I believe that appearances are deceiving.
While growing up, I always wore very baggy, dark lose-fitting clothing because I felt like it covered up everything I hated about myself. For years, I felt as though I stuck out like a sore thumb among other people my age, and I envied people who appeared to be happy because they were attractive and seemed to fit in with other kids.
Even though I had many friends as a kid, I felt extremely lonely, and the amount of people that liked me did not change the way I felt about myself. Many years passed by, but my feelings lingered and seemed to grow stronger with every attempt to hide behind my gleaming smile. My twisted views of myself finally lead to an unhealthy obsession over losing weight the summer before my freshman year.
Many stressful changes and difficult transitions filled that summer.
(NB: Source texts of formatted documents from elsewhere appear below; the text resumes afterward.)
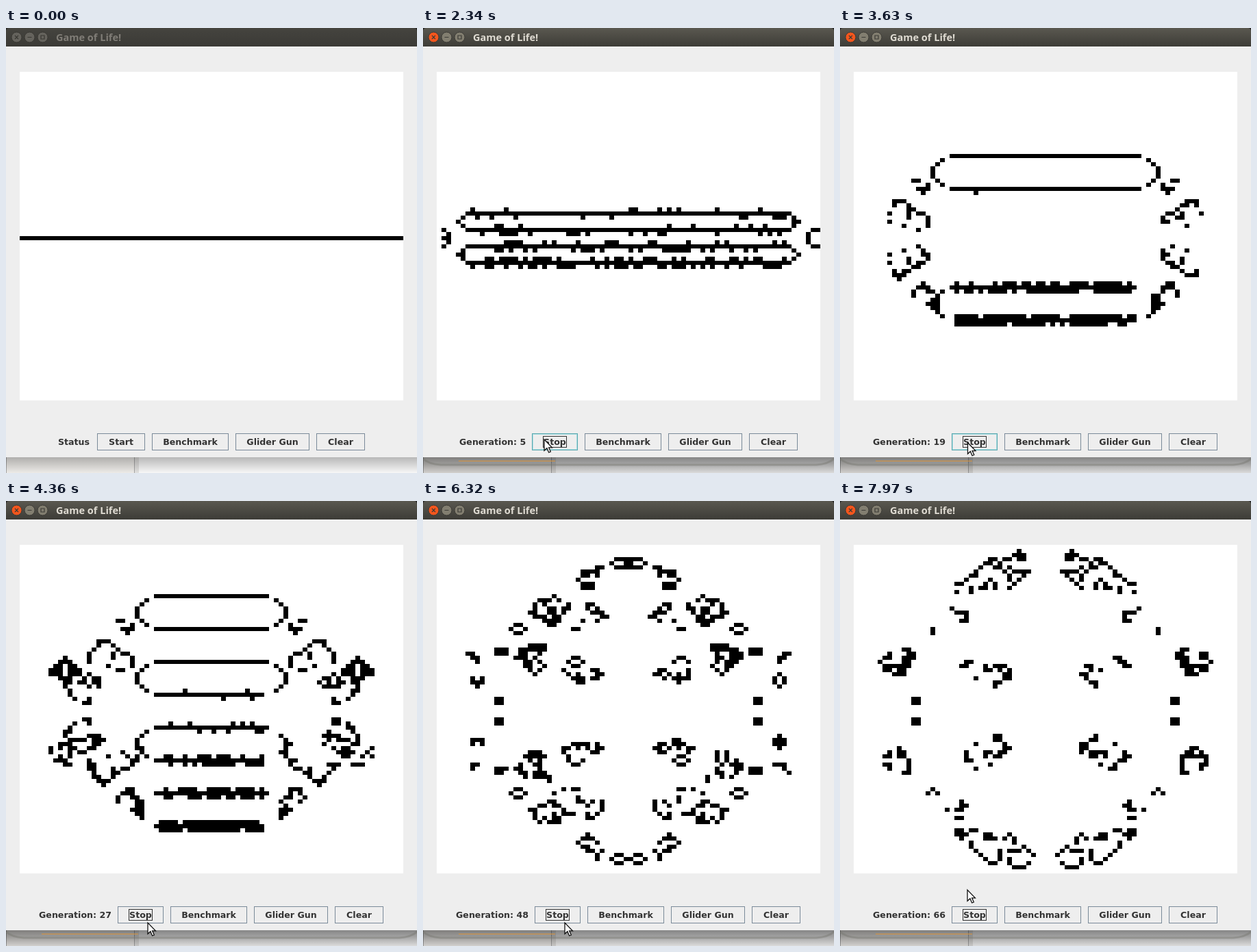
Animation, 600 px wide and 650 px high, one loop 8 s. Source, as an HTML page:

```html
<!DOCTYPE html>
<html lang="en">
<head>
<meta charset="utf-8">
<title>Game of Life!</title>
<style>
html, body { margin: 0; width: 100%; height: 100%; overflow: hidden; background: #eee; }
svg { display: block; width: 600px; height: 650px; }
.ui text { font: bold 12.6px "DejaVu Sans", sans-serif; fill: #333; }
.title { font: bold 14.5px "Open Sans", "Noto Sans", sans-serif; }
.crisp { shape-rendering: crispEdges; }
</style>
</head>
<body>
<svg viewBox="0 0 600 650">
  <defs>
    <linearGradient id="barOff" x2="0" y2="1"><stop stop-color="#45443f"/><stop offset="1" stop-color="#3b3a36"/></linearGradient>
    <linearGradient id="barOn" x2="0" y2="1"><stop stop-color="#5a5850"/><stop offset="1" stop-color="#3d3c37"/></linearGradient>
    <linearGradient id="shadeOff" x2="0" y2="1"><stop stop-color="#000" stop-opacity=".27"/><stop offset="1" stop-color="#000" stop-opacity=".02"/></linearGradient>
    <linearGradient id="shadeOn" x2="0" y2="1"><stop stop-color="#000" stop-opacity=".47"/><stop offset=".4" stop-color="#000" stop-opacity=".36"/><stop offset="1" stop-color="#000" stop-opacity=".13"/></linearGradient>
  </defs>
  <rect width="600" height="650" fill="#eee"/>
  <g id="idle"></g>
  <g id="live"></g>
  <rect x="20" y="64" width="560" height="480" fill="#fff"/>
  <path id="cells" class="crisp"/>
  <g class="ui">
    <text id="label" y="609"></text>
    <g id="buttons"></g>
  </g>
  <path id="cursor" d="M0 0V16.2L3.9 12.7 6.6 19 9.3 17.8 6.6 11.8H11.4Z" fill="#fff" stroke="#111" stroke-width="1.3"/>
</svg>
<script>
const $ = id => document.getElementById(id);
const LOOP = 8000, SIZE = 80, CELL_W = 7, CELL_H = 6;
const STEP = 92, START = 1692, LAST = 69;

// Window frame, drawn once inactive and once active.
function frame(on) {
  const ink = on ? '#3c3b36' : '#393833';
  const knob = on ? '#827e70' : '#65635d';
  const circles = [15, 34, 53].map((x, i) =>
    `<circle cx="${x + .5}" cy="13.5" r="7.5" fill="${on && !i ? '#f4561d' : knob}" stroke="${ink}"/>`).join('');
  const extra = on
    ? `<path d="M0 629Q8 637 26 638H574Q592 637 600 629" fill="none" stroke="#777570" stroke-opacity=".45" stroke-width="3"/>
       <path class="crisp" d="M52 632.5H193" stroke="#d9943f"/>`
    : '';
  return `<path d="M0 0H600V27H0Z" fill="#222"/>
    <path d="M0 27V5Q0 0 5 0H595Q600 0 600 5V27Z" fill="url(#bar${on ? 'On' : 'Off'})"/>
    ${circles}
    <path d="M13 11l5 5m0-5l-5 5M31.5 13.5h6M51 11h5v5h-5z" fill="none" stroke="${ink}" stroke-width="1.2"/>
    <text class="title" x="73" y="19" fill="${on ? '#dfdbd2' : '#807d77'}">Game of Life!</text>
    <rect y="627" width="600" height="23" fill="#fcfcfc"/>
    <rect y="627" width="187" height="23" fill="#f1efec"/>
    <rect x="188" y="627" width="6" height="23" fill="#e6e5e3"/>
    <path class="crisp" d="M.5 627V650M187.5 627V650" stroke="#aaa"/>
    <rect y="627" width="600" height="23" fill="url(#shade${on ? 'On' : 'Off'})"/>${extra}`;
}

// All generations, on a board with dead edges.
function evolve(board) {
  const at = (x, y) => x < 0 || y < 0 || x >= SIZE || y >= SIZE ? 0 : board[y * SIZE + x];
  return board.map((alive, i) => {
    const x = i % SIZE, y = (i - x) / SIZE;
    let sum = -alive;
    for (let dy = -1; dy < 2; dy++)
      for (let dx = -1; dx < 2; dx++) sum += at(x + dx, y + dy);
    return sum === 3 || (alive && sum === 2) ? 1 : 0;
  });
}
const gens = [new Uint8Array(SIZE * SIZE).fill(1, 40 * SIZE, 41 * SIZE)];
while (gens.length <= LAST) gens.push(evolve(gens[gens.length - 1]));

function noise(x, y, n) {
  const v = Math.sin(x * 12.9898 + y * 78.233 + n * 37.7) * 43758.5453;
  return v - Math.floor(v);
}

// Cells repaint in scattered order, odd turns from below, even ones from above.
function cellPath(n, phase) {
  const next = gens[n], prev = gens[Math.max(0, n - 1)];
  const side = n % 2 ? 1 : -1;
  let d = '';
  for (let y = 0; y < SIZE; y++) {
    const share = phase < 1 ? .2 + .65 * phase + side * (y - 40) / 40 : 1;
    let run = 0;
    for (let x = 0; x <= SIZE; x++) {
      const i = y * SIZE + x;
      const alive = x < SIZE && (noise(x, y, n) < share ? next : prev)[i];
      if (alive) run++;
      else if (run) {
        d += `M${20 + (x - run) * CELL_W} ${64 + y * CELL_H}h${run * CELL_W}v${CELL_H}h${-run * CELL_W}z`;
        run = 0;
      }
    }
  }
  return d;
}

const ease = p => p * p * (3 - 2 * p);
const moves = [
  [770, 1330, 325, 546, 177, 601],
  [3500, 3850, 177, 601, 207, 616],
  [6850, 7250, 207, 616, 186, 568]
];
function pointer(t) {
  let pos = [325, 546];
  for (const [from, to, x0, y0, x1, y1] of moves) {
    if (t < from) break;
    const p = ease(Math.min(1, (t - from) / (to - from)));
    pos = [x0 + (x1 - x0) * p, y0 + (y1 - y0) * p];
  }
  return pos;
}

function button(name, x, w, focus, hover, running) {
  let s = `<rect class="crisp" x="${x + .5}" y="592.5" width="${w - 1}" height="24" fill="#eee" stroke="${hover && running ? '#5ba7ae' : '#7a8a99'}"/>`;
  if (hover) s += running
    ? `<rect class="crisp" x="${x + 1.5}" y="593.5" width="${w - 3}" height="22" fill="none" stroke="#a9dde2"/>`
    : `<path class="crisp" d="M${x + 1.5} 616V593.5H${x + w - 1}" fill="none" stroke="#7a8a99"/>`;
  s += `<text x="${x + w / 2}" y="609" text-anchor="middle">${name}</text>`;
  if (focus) s += `<rect class="crisp" x="${x + 16.5}" y="596.5" width="${w - 33}" height="16" fill="none" stroke="#333"/>`;
  return s;
}

function controls(t, n, [px, py]) {
  const running = t >= 1750;
  const counting = n >= 1;
  const count = String(Math.max(0, n - 2));
  const labelW = counting ? 87 + 9 * count.length : 47;
  const items = [running ? ['Stop', 67] : ['Start', 70], ['Benchmark', 112], ['Glider Gun', 108], ['Clear', 71]];
  const total = items.reduce((sum, item) => sum + 10 + item[1], labelW);
  let x = Math.floor((600 - total) / 2);
  $('label').setAttribute('x', x);
  $('label').textContent = counting ? 'Generation: ' + count : 'Status';
  x += labelW + 10;
  $('buttons').innerHTML = items.map(([name, w], i) => {
    const focus = t >= 395 && i === (running ? 0 : 1);
    const hover = t >= 395 && px >= x && px < x + w && py >= 592 && py < 615;
    const s = button(name, x, w, focus, hover, running);
    x += w + 10;
    return s;
  }).join('');
}

function draw(t) {
  const turn = (t - START) / STEP;
  const n = Math.max(0, Math.min(LAST, Math.floor(turn)));
  const phase = n ? (turn - n) * 2 : 1;
  const pos = pointer(t);
  $('live').setAttribute('opacity', t < 350 ? 0 : t < 395 ? .6 : 1);
  $('cells').setAttribute('d', cellPath(n, phase));
  controls(t, n, pos);
  $('cursor').setAttribute('transform', `translate(${pos})`);
  $('cursor').setAttribute('visibility', t < 395 ? 'hidden' : 'visible');
}

$('idle').innerHTML = frame(false);
$('live').innerHTML = frame(true);
const begin = performance.now();
function tick() {
  draw((performance.now() - begin) % LOOP);
  requestAnimationFrame(tick);
}
draw(0);
requestAnimationFrame(tick);
</script>
</body>
</html>
```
Soon after the birth of my three-year-old brother, my parents felt strongly that they wanted to move to Ankeny from Norwalk, where we had lived for eight years, to be closer to a new church in Ankeny that they had started attending. In addition, my summer’s schedule was overrun with plans, trips with my family, and a mission trip to Sao Paulo, Brazil, towards the very end of summer. The start of the new school year neared, and still we searched for a new house and deliberated about the school I was going to attend my freshman year.
Looking at the scale, as the numbers went lower, and lower, lower. It was my drug. The picture of the scale’s arrow pointing away from that number that I hated, always in mind, it was always on my mind. I would rush home to step onto that scale, just one more time, and see it, telling me what I wanted to hear.
In a matter of three months, I had dropped over fifty pounds. Yet, after losing so much weight, I still looked at myself with disgust.
Even after people showered me with numerous compliments on how great my appearance had become, I still remained very depressed. But overtime, after I forgave myself and several people in my life, I began to realize that obsessing over a number or size or whether or not people accepted me would not change the way I felt about myself or would cause me to have an abundance of joy and fulfillment in my life.
I struggled with obsessions, depressions, addictions, and many other things to come to the realization that I am my own person, and that being perfect or accepted by everyone is unattainable. No one can truly be happy through his or her appearances alone, and from that I have found that a person’s outward appearance is truly just a mask.